Now I’m the first to admit that I was never a great fan of creepy crawlies. But thanks to our bees I don’t get the eebie-jeebies when I see something with multiple legs scuttle past.
For those of you who are unfamiliar with our story, we found ourselves keeping bees by default. Cliff’s step-dad Ron kept bees for decades and, his health failing, we got our first hive so we could learn how to help him when he no longer could. We got hooked.
While Ron kept his bees in his back garden, we sited our hive in the corner of a farmer’s field, with the farmer’s permission of course. This is called an out-apiary. Not as convenient as popping out of the back door to check the bees but a lot better for neighbourly relations.

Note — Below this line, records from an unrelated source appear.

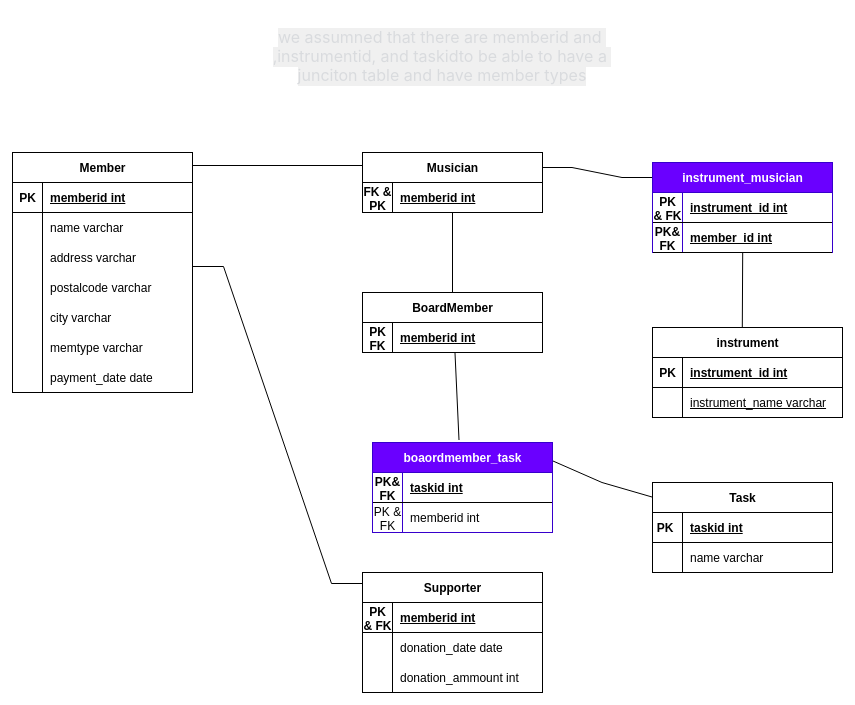
<!DOCTYPE html>
<html lang="en">
<head>
<meta charset="utf-8">
<title>Membership entity diagram</title>
<style>
:root {
  --paper: #ffffff;
  --ink: #000000;
  --junction: #6a00ff;
  --junction-line: #3700cc;
  --note-text: #d9dbde;
  --note-back: #f0f0f0;
}
* { box-sizing: border-box; }
body { margin: 0; background: var(--paper); }
.diagram {
  position: relative;
  width: 855px;
  height: 705px;
  overflow: hidden;
  background: var(--paper);
  color: var(--ink);
  font: 12px/14px "Liberation Sans", Arial, sans-serif;
}
.note {
  position: absolute;
  left: 242px;
  top: 28px;
  width: 400px;
  margin: 0;
  display: flex;
  flex-direction: column;
  align-items: center;
  font: 16px/19px Inter, sans-serif;
  color: var(--note-text);
}
.note span { height: 20px; margin-bottom: -1px; white-space: pre; background: var(--note-back); }
.links { position: absolute; inset: 0; fill: none; stroke: var(--ink); }
.entity {
  --line: var(--ink);
  position: absolute;
  left: var(--x);
  top: var(--y);
  width: 181px;
  border: 1px solid var(--line);
  border-bottom: 0;
  background: var(--paper);
}
.entity.wide { width: 191px; }
.entity h2 {
  display: flex;
  align-items: center;
  justify-content: center;
  height: 30px;
  margin: 0;
  border-bottom: 1px solid var(--line);
  font: inherit;
  font-weight: 700;
}
.junction { --line: var(--junction-line); }
.junction h2 { background: var(--junction); color: var(--paper); }
.row { display: flex; height: 30px; }
.row.ruled { border-bottom: 1px solid var(--ink); }
.row:last-child { border-bottom: 1px solid var(--line); }
.row.ruled:last-child { border-bottom-color: var(--ink); }
.junction .row.edge { border-bottom-color: var(--line); }
.key {
  display: flex;
  flex: 0 0 30px;
  align-items: center;
  justify-content: center;
  border-right: 1px solid var(--line);
  text-align: center;
  white-space: nowrap;
}
.key.double { padding-top: 3px; }
.key.offset { padding-right: 5px; }
.field { display: flex; align-items: center; padding-left: 7px; white-space: nowrap; }
.primary { font-weight: 700; }
.primary .field, .underlined .field { text-decoration: underline; }
</style>
</head>
<body>
<main class="diagram">
  <p class="note">
    <span>we assumned that there are memberid and </span>
    <span>,instrumentid, and taskidto be able to have a </span>
    <span>junciton table and have member types</span>
  </p>

  <svg class="links" width="855" height="705" viewBox="0 0 855 705" aria-hidden="true">
    <path d="M193 165.5H362"/>
    <path d="M193 266.5H223.5L331.5 583.5H362"/>
    <path d="M543 167.5H572L622 177.5H652"/>
    <path d="M452.5 213V292"/>
    <path d="M455 353L459 440"/>
    <path d="M742.7 253L742.3 327"/>
    <path d="M553 461L602 482.5L652 497"/>
  </svg>

  <section class="entity" style="--x:12px;--y:152px">
    <h2>Member</h2>
    <div class="row primary ruled"><span class="key">PK</span><span class="field">memberid int</span></div>
    <div class="row"><span class="key"></span><span class="field">name varchar</span></div>
    <div class="row"><span class="key"></span><span class="field">address varchar</span></div>
    <div class="row"><span class="key"></span><span class="field">postalcode varchar</span></div>
    <div class="row"><span class="key"></span><span class="field">city varchar</span></div>
    <div class="row"><span class="key"></span><span class="field">memtype varchar</span></div>
    <div class="row"><span class="key"></span><span class="field">payment_date date</span></div>
  </section>

  <section class="entity" style="--x:362px;--y:152px">
    <h2>Musician</h2>
    <div class="row primary ruled"><span class="key double">FK &amp;<br>PK</span><span class="field">memberid int</span></div>
  </section>

  <section class="entity junction" style="--x:652px;--y:162px">
    <h2>instrument_musician</h2>
    <div class="row primary ruled"><span class="key double">PK<br>&amp; FK</span><span class="field">instrument_id int</span></div>
    <div class="row primary ruled"><span class="key double">PK&amp;<br>FK</span><span class="field">member_id int</span></div>
  </section>

  <section class="entity" style="--x:362px;--y:292px">
    <h2>BoardMember</h2>
    <div class="row primary ruled"><span class="key double">PK<br>FK</span><span class="field">memberid int</span></div>
  </section>

  <section class="entity wide" style="--x:652px;--y:327px">
    <h2>instrument</h2>
    <div class="row primary ruled"><span class="key">PK</span><span class="field">instrument_id int</span></div>
    <div class="row underlined"><span class="key"></span><span class="field">instrument_name varchar</span></div>
  </section>

  <section class="entity junction" style="--x:372px;--y:442px">
    <h2>boaordmember_task</h2>
    <div class="row primary ruled"><span class="key double">PK&amp;<br>FK</span><span class="field">taskid int</span></div>
    <div class="row edge"><span class="key double">PK &amp;<br>FK</span><span class="field">memberid int</span></div>
  </section>

  <section class="entity" style="--x:652px;--y:482px">
    <h2>Task</h2>
    <div class="row primary ruled"><span class="key offset">PK</span><span class="field">taskid int</span></div>
    <div class="row"><span class="key"></span><span class="field">name varchar</span></div>
  </section>

  <section class="entity" style="--x:362px;--y:572px">
    <h2>Supporter</h2>
    <div class="row primary ruled"><span class="key double">PK<br>&amp; FK</span><span class="field">memberid int</span></div>
    <div class="row"><span class="key"></span><span class="field">donation_date date</span></div>
    <div class="row"><span class="key"></span><span class="field">donation_ammount int</span></div>
  </section>
</main>
</body>
</html>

Our good intentions have led us to where we now find ourselves: enthusiastic beekeepers with a productive and expanding out-apiary. Happy bees, pollinating and foraging in a beautiful part of the great English countryside, and producing the most delicious honey.
Bees are utterly fascinating and, the more time we spend with ours, the more we adore them. That’s not to say they perch on our shoulders and let us pet them – make a mistake and they soon let you know you’ve upset them! And for tiny creatures they let you know when they’re miffed. I prefer not to miff them …
Which brings me neatly to the subject of this blog: The Sting In The Tail.
A honey bee will only sting you if it feels threatened. They will sting to defend their hive, their honey stores and their Queen Bee. Remain calm if a bee approaches you. Don’t swat them. You wouldn’t like it if you were swatted while going about your business, and neither do they.
The honey bee’s sting has a barb at the tip and this disembowels the poor creature if it stings, so you can see why they only sting as a last resort! Besides, we need all the pollinators we can get.
Wasps and hornets are a whole different matter. They retain their stings and will do it repeatedly. Wasps and hornets could be said to have anger issues. Stay calm, don’t flap your arms around, move away from them and you should stay safe. Remember, the yellow and black stripy ones have short tempers so steer clear.
Honey bees work long and hard. Watch them when they land on the flowers in your garden: they’re oblivious to you as they collect nectar and pollen. It’s what they do and thank goodness for the honey.
I hope you like the image at the start of this blog. It shows two of our ladies returning home after a hard day’s work, with a bumper crop of yellow pollen on their legs. Bottoms up, ladies!